When it comes to retirement income planning, one of the biggest concerns people have is whether their savings will see them through the remainder of their life. To assuage those fears, the 4% rule has been a recommended retirement withdrawal strategy.
What Is the 4 Percent Withdrawal Rule?
A practical rule of thumb to help retirees determine how much money is enough for the rest of their lives, the 4% rule suggests that retirees can withdraw 4% of their savings each year, starting the year they retire and adjusting for inflation for the following 30 years. Created to meet the financial needs of a retiree even during a worst-case economic scenario, the purpose of the rule is to establish a steady income stream that will meet a retiree's current and future financial needs.
Pros and Cons of the 4 Percent Rule
Like any financial guideline, there are advantages and disadvantages to adhering to the rule. Here’s what to consider.
Pro: Reliable Income
The rule was created using historical data on stock and bond returns over the 50-year period from 1926 to 1976, focusing heavily on the severe market downturns of the 1930s and early 1970s. Because the rule was designed to weather these economic storms, 4% is considered a fairly conservative retirement withdrawal rate.
Con: Lack of Flexibility

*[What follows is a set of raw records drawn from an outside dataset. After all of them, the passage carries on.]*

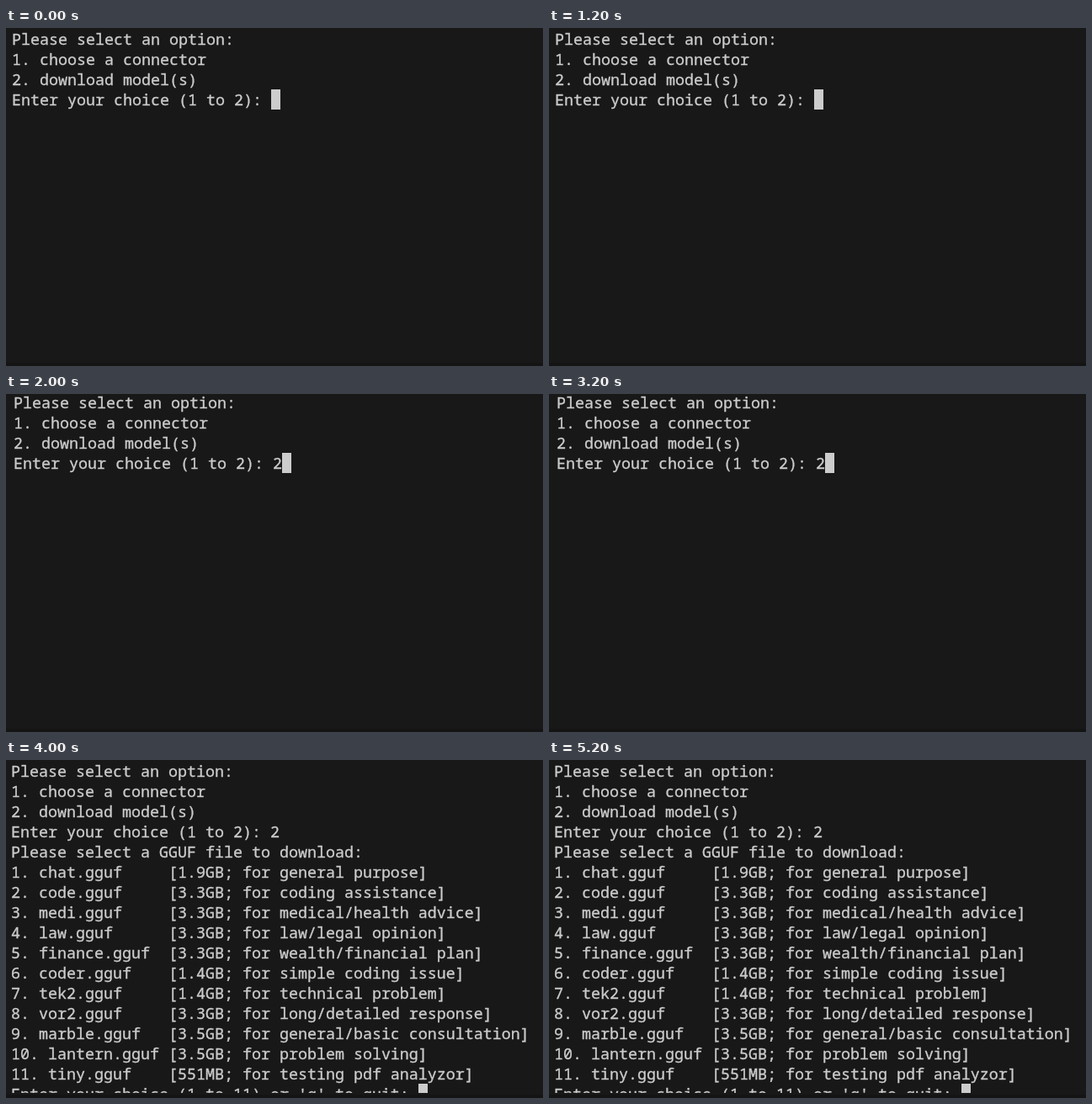
Write an HTML page that moves like this. It is 638x402 px and loops after 6000 ms.

```html
<!DOCTYPE html>
<html lang="en">
<head>
<meta charset="utf-8">
<title>Terminal menu</title>
<style>
  html, body { margin: 0; width: 100%; height: 100%; overflow: hidden; background: #141414; }
  #screen { position: relative; height: 398px; overflow: hidden; background: #181818; }
  #clip { position: absolute; inset: 0 0 2px; overflow: hidden; }
  #output {
    position: absolute; margin: 0; color: #ccc;
    font: 18.333px/24px "Noto Sans Mono", "DejaVu Sans Mono", monospace;
    font-variant-ligatures: none;
    -webkit-text-stroke: 0.35px #ccc;
  }
  .cursor { display: inline-block; width: 11px; height: 24px; vertical-align: top; background: #ccc; }
</style>
</head>
<body>
<div id="screen"><div id="clip"><pre id="output"></pre></div></div>
<script>
const STEP = 2000;
const cursor = '<span class="cursor"></span>';
const menu = `Please select an option:
1. choose a connector
2. download model(s)
Enter your choice (1 to 2): `;

const files = [
  ['chat', '1.9GB', 'general purpose'],
  ['code', '3.3GB', 'coding assistance'],
  ['medi', '3.3GB', 'medical/health advice'],
  ['law', '3.3GB', 'law/legal opinion'],
  ['finance', '3.3GB', 'wealth/financial plan'],
  ['coder', '1.4GB', 'simple coding issue'],
  ['tek2', '1.4GB', 'technical problem'],
  ['vor2', '3.3GB', 'long/detailed response'],
  ['marble', '3.5GB', 'general/basic consultation'],
  ['lantern', '3.5GB', 'problem solving'],
  ['tiny', '551MB', 'testing pdf analyzor'],
];
const fileList = files.map(([name, size, use], i) =>
  `${i + 1}. ${name}.gguf`.padEnd(17) + `[${size}; for ${use}]`).join('\n');

const scenes = [
  { x: 7, y: 1, text: menu },
  { x: 9, y: -2, text: menu + '2' },
  { x: 6, y: 1, text: `${menu}2
Please select a GGUF file to download:
${fileList}
Enter your choice (1 to 11) or 'q' to quit: ` },
];

const output = document.getElementById('output');
let shown = -1;

function draw() {
  const index = Math.floor(performance.now() / STEP) % scenes.length;
  if (index !== shown) {
    const { x, y, text } = scenes[index];
    output.style.left = x + 'px';
    output.style.top = y + 'px';
    output.innerHTML = text + cursor;
    shown = index;
  }
  requestAnimationFrame(draw);
}
draw();
</script>
</body>
</html>
```
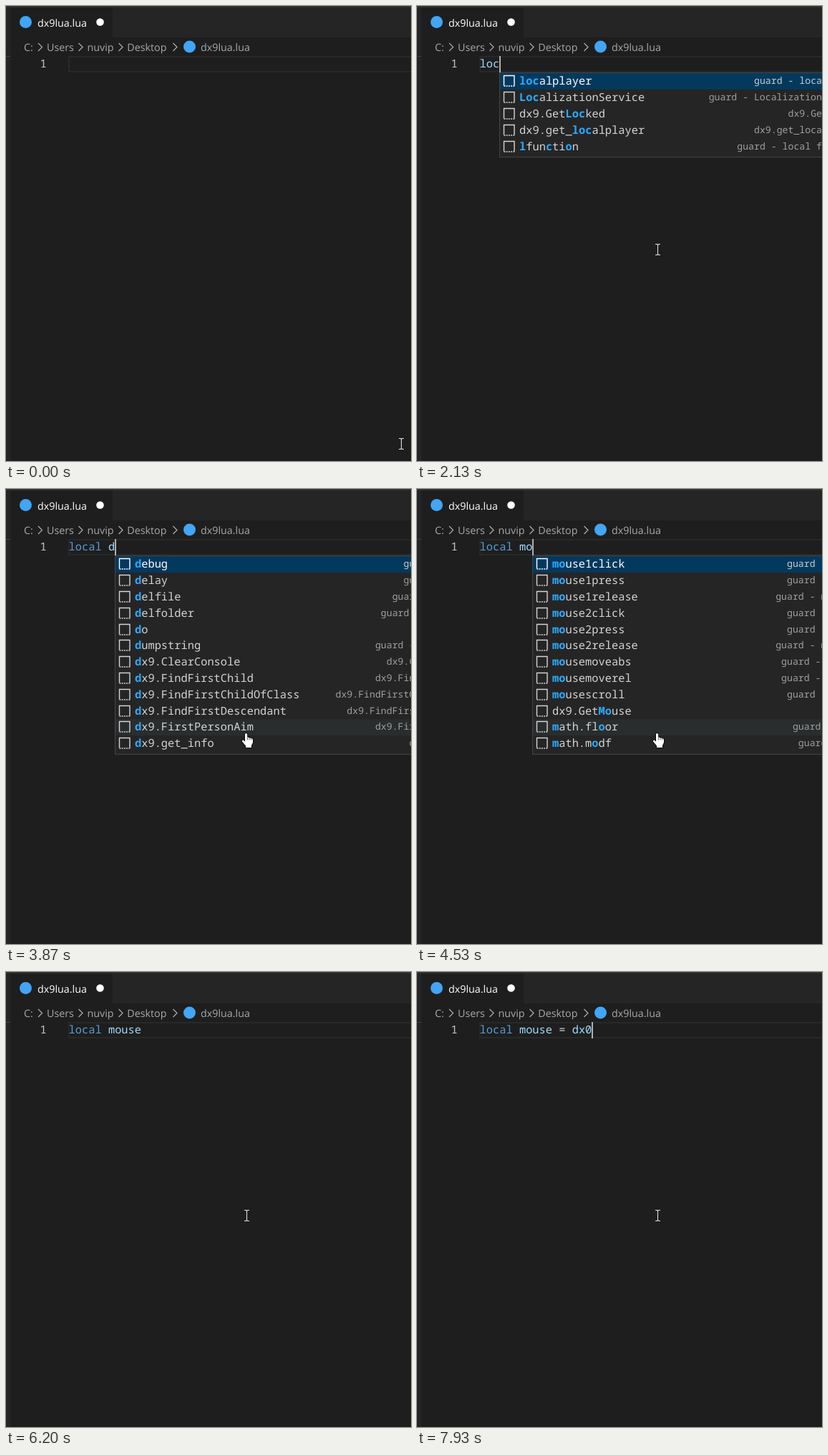
These frames come from a looping animation (566x637 px, 8 s). An HTML page with a canvas:

```html
<!DOCTYPE html>
<html lang="en">
<head>
<meta charset="utf-8">
<title>Code completion</title>
<style>
  html, body { margin: 0; width: 100%; height: 100%; overflow: hidden; background: #1e1e1e; }
  canvas { display: block; }
</style>
</head>
<body>
<canvas id="stage" width="566" height="637"></canvas>
<script>
const ctx = document.getElementById('stage').getContext('2d');
const LOOP = 8000, CHAR = 9.22, DETAIL_CHAR = 7.92, ROW = 22.82;
const MONO = '"Noto Sans Mono", "DejaVu Sans Mono", monospace';
const CODE = `500 15.37px ${MONO}`, BOLD = `bold 15.37px ${MONO}`, DETAIL = `13.2px ${MONO}`;
const UI = '14.3px "Open Sans", "Noto Sans", sans-serif';

const words = text => text.split(' ');
const dxItems = words('ClearConsole FindFirstChild FindFirstChildOfClass FindFirstDescendant FirstPersonAim ' +
  'get_info get_localplayer get_player get_players GetAdornee GetAllParts GetBoolValue').map(name => 'dx9.' + name);
const mouseItems = words('mouse1click mouse1press mouse1release mouse2click mouse2press mouse2release ' +
  'mousemoveabs mousemoverel mousescroll');
const localItems = words('localplayer LocalizationService dx9.get_localplayer');

// Brackets mark matched letters where the match is not one plain run.
const completions = {
  l: words('lfunction loadfile loadstring localplayer LocalizationService Lighting ' +
    'dx9.get_localplayer dx9.GetLocked delay delfile delfolder dx9.ClearConsole'),
  lo: words('loadfile loadstring localplayer LocalizationService dx9.GetLocked dx9.get_localplayer [l]functi[o]n'),
  loc: words('localplayer LocalizationService dx9.GetLocked dx9.get_localplayer [l]fun[c]ti[o]n'),
  loca: localItems,
  local: localItems,
  d: [...words('debug delay delfile delfolder do dumpstring'), ...dxItems.slice(0, 6)],
  dx: dxItems,
  m: ['math', ...mouseItems, 'dx9.GetMouse', 'dumpstring'],
  mo: [...mouseItems, 'dx9.GetMouse', '[m]ath.fl[o]or', '[m]ath.m[o]df'],
  mou: [...mouseItems, 'dx9.GetMouse', ':SetAttribute()', ':GetPropertyChangedSignal()'],
  moua: words('[mou]se1rele[a]se [mou]se2rele[a]se [mou]semove[a]bs'),
  mouae: words('[mou]se1rele[a]s[e] [mou]se2rele[a]s[e]')
};
completions.mous = completions.mouse =
  [...mouseItems, ':[S]etAttribute()', 'dx9.GetMouse', ':GetPropertyChanged[S]ignal()'];

// [start in ms, typed text, what shows: '' caret, 'list' caret and completions, 'off' hidden caret]
const states = [
  [0, '', 'off'], [530, '', ''], [1070, '', 'off'], [1530, '', ''],
  [1800, 'l', ''], [1865, 'l', 'list'], [1930, 'lo', ''], [2000, 'lo', 'list'], [2130, 'loc', 'list'],
  [2265, 'loca', 'list'], [2330, 'local', 'list'], [2465, 'local ', ''],
  [2800, 'local d', ''], [2865, 'local d', 'list'], [3000, 'local dx', 'list'], [3130, 'local dx0', ''],
  [3665, 'local dx', ''], [3730, 'local dx', 'list'], [3865, 'local d', 'list'], [4000, 'local ', ''],
  [4330, 'local m', 'list'], [4530, 'local mo', 'list'], [4730, 'local mou', 'list'],
  [4800, 'local mouae', 'list'], [5000, 'local mouae ', ''], [5130, 'local mouae', ''],
  [5265, 'local moua', 'list'], [5400, 'local mou', 'list'], [5465, 'local mous', 'list'],
  [5665, 'local mouse', 'list'], [5730, 'local mouse ', ''], [6200, 'local mouse ', 'off'],
  [6600, 'local mouse =', ''], [6665, 'local mouse = ', ''],
  [7130, 'local mouse = d', 'list'], [7530, 'local mouse = dx', 'list'], [7930, 'local mouse = dx0', '']
];

function rect(x, y, w, h, color) {
  ctx.fillStyle = color;
  ctx.fillRect(x, y, w, h);
}

function text(str, x, y, font, color) {
  ctx.font = font;
  ctx.fillStyle = color;
  ctx.fillText(str, x, y);
}

function disc(x, y, r, color) {
  ctx.fillStyle = color;
  ctx.beginPath();
  ctx.arc(x, y, r, 0, 7);
  ctx.fill();
}

function line(points, color, width = 1, dash = []) {
  ctx.strokeStyle = color;
  ctx.lineWidth = width;
  ctx.setLineDash(dash);
  ctx.beginPath();
  points.forEach(([x, y]) => ctx.lineTo(x, y));
  ctx.stroke();
  ctx.setLineDash([]);
}

function drawWindow() {
  rect(0, 0, 566, 637, '#1e1e1e');
  rect(0, 0, 6, 637, '#252526');
  rect(0, 70, 6, 1, '#444444');
  rect(149, 2, 417, 42, '#252526');
  rect(0, 0, 566, 2, '#333333');

  disc(27.5, 22.5, 8.5, '#42a5f5');
  text('dx9lua.lua', 44, 28.5, UI, '#ffffff');
  disc(131.5, 22.5, 5.3, '#ffffff');

  const crumbs = [['C:', 25], ['Users', 57], ['nuvip', 113.5], ['Desktop', 169.3], ['dx9lua.lua', 272]];
  crumbs.forEach(([name, x]) => text(name, x, 62.7, UI, '#a9a9a9'));
  [45, 101.5, 157.5, 233.5].forEach(x => line([[x, 52], [x + 5.5, 57.5], [x, 63]], '#a9a9a9', 1.3));
  disc(256.5, 57, 8.5, '#42a5f5');

  ctx.strokeStyle = '#282828';
  ctx.lineWidth = 2;
  ctx.strokeRect(88, 71, 500, 21);
  text('1', 47.5, 86, CODE, '#c6c6c6');
}

function drawCode(typed) {
  let column = 0;
  for (const token of typed.split(/( )/)) {
    const color = token === 'local' ? '#569cd6' : token === '=' ? '#d4d4d4' : '#9cdcfe';
    text(token, 87.6 + column * CHAR, 86, CODE, color);
    column += token.length;
  }
}

function splitMatches(item, query) {
  if (item.includes('[')) return item.split(/[\[\]]/);
  const at = item.toLowerCase().indexOf(query);
  if (at < 0) return [item];
  const end = at + query.length;
  return [item.slice(0, at), item.slice(at, end), item.slice(end)];
}

function drawItem(item, query, left, top, selected) {
  const labelX = left + 28, iconX = left + 6.5, iconY = top + 3.5;
  const color = selected ? '#ffffff' : '#d4d4d4';
  line([[iconX, iconY + 14], [iconX, iconY], [iconX + 14.5, iconY], [iconX + 14.5, iconY + 14]], color, 1.4);
  line([[iconX, iconY + 14.5], [iconX + 15, iconY + 14.5]], color, 1.4, [2, 1.2]);

  let column = 0;
  splitMatches(item, query).forEach((part, i) => {
    text(part, labelX + column * CHAR, top + 16, i % 2 ? BOLD : CODE, i % 2 ? '#2aaaff' : color);
    column += part.length;
  });

  const name = item.replace(/[\[\]:]/g, '');
  const detail = name.startsWith('dx9.') ? name : 'guard - ' + (name === 'lfunction' ? 'local function' : name);
  const detailX = Math.max(left + 506.5 - detail.length * DETAIL_CHAR, labelX + column * CHAR + 16.5);
  text(detail, detailX, top + 15, DETAIL, selected ? '#c5ccd2' : '#9f9f9f');
}

function drawCompletions(items, query, left) {
  const height = items.length * ROW + 5;
  rect(left, 93, 600, height, '#454545');
  rect(left + 1, 94, 600, height - 2, '#252526');
  rect(left + 1, 94, 600, ROW, '#04395e');
  if (items.length === 12) rect(left + 1, 94 + 10 * ROW, 600, ROW, '#2a2d2e');
  items.forEach((item, i) => drawItem(item, query, left, Math.round(94.25 + i * ROW), i === 0));
}

function drawBeam(x, y) {
  const strokes = [
    [[x, y - 7], [x, y + 7]],
    [[x - 3.5, y - 7.5], [x - 1, y - 7.5], [x, y - 6.5], [x + 1, y - 7.5], [x + 3.5, y - 7.5]],
    [[x - 3.5, y + 7.5], [x - 1, y + 7.5], [x, y + 6.5], [x + 1, y + 7.5], [x + 3.5, y + 7.5]]
  ];
  strokes.forEach(points => line(points, '#e0e0e0', 1.1));
}

const handShape = new Path2D('M5 2Q6.5 0 8.2 2V6.5L14.5 8Q16 8.6 16 10.5V14L14 18V21H6V18.5L1 12.5Q.5 10 2.8 10.5L5 12.8Z');

function drawHand(x, y) {
  ctx.save();
  ctx.translate(x, y);
  ctx.strokeStyle = '#000000';
  ctx.lineWidth = 1.6;
  ctx.stroke(handShape);
  ctx.fillStyle = '#ffffff';
  ctx.fill(handShape);
  [8.4, 11, 13.6].forEach(knuckle => line([[knuckle, 7], [knuckle, 10.5]], '#333333', 0.8));
  ctx.restore();
}

function drawPointer(t, overList) {
  if (overList) return drawHand(329, 341);
  const p = Math.min(1, Math.floor((t + 4) / 66.67) / 5);
  const ease = p * p * (3 - 2 * p);
  drawBeam(Math.round(552 - 216 * ease) + 0.5, Math.round(613 - 272 * ease));
}

function draw(now) {
  const t = now % LOOP;
  const [, typed, shown] = states.findLast(([start]) => start <= t);
  const caretX = Math.floor(87.6 + typed.length * CHAR);
  const query = typed.split(' ').pop();
  const items = shown === 'list' ? completions[query] : [];

  ctx.textRendering = 'geometricPrecision';
  drawWindow();
  drawCode(typed);
  if (shown !== 'off') rect(caretX, 70, 2, 23, '#aeafad');
  if (items.length) drawCompletions(items, query, caretX);
  drawPointer(t, items.length === 12);
}

const begin = performance.now();
function tick() {
  draw(performance.now() - begin);
  requestAnimationFrame(tick);
}
tick();
</script>
</body>
</html>
```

The 4% rule is only effective if you adhere to it. Even just one year of splurging on a large purchase — and in turn lowering your account’s principal and affecting your compound interest — can have a big impact on your portfolio’s bottom line.
Pro: Lifelong Income
The 4% rule was created to make your retirement savings last for 30 years or more. Safety and stability are key elements for retirees, and because the rule is so modest in its approach, it’s often touted as a good choice for those who retire at age 65.
Con: Doesn’t Account for Differing Retirement Ages
The 4% rule is focused on preparing for retirement at age 65. If you're hoping to retire early or expect to keep working past age 65, your long-term financial needs will be different. Life expectancy also plays an important role in determining a sustainable retirement withdrawal rate — for some people, 30 years of income might not be enough.
A sustainable withdrawal rate is different for everyone. It’s based on many factors, including the value of your current assets, your expected rate of return, your life expectancy, your risk tolerance, whether you adjust for inflation, how much your expenses are expected to be and whether you want some assets left over for your heirs. While the 4% rule provides an easy rule of thumb for retirees, it’s best to determine a withdrawal rate based on your own unique needs.
Let a Professional Help You
Retirement may be the most complicated financial situation of your life, and you don’t have time for trial and error. Talking to a professional can help you manage your money in the way that works best for you and your situation. Talk to a Farm Bureau financial advisor today.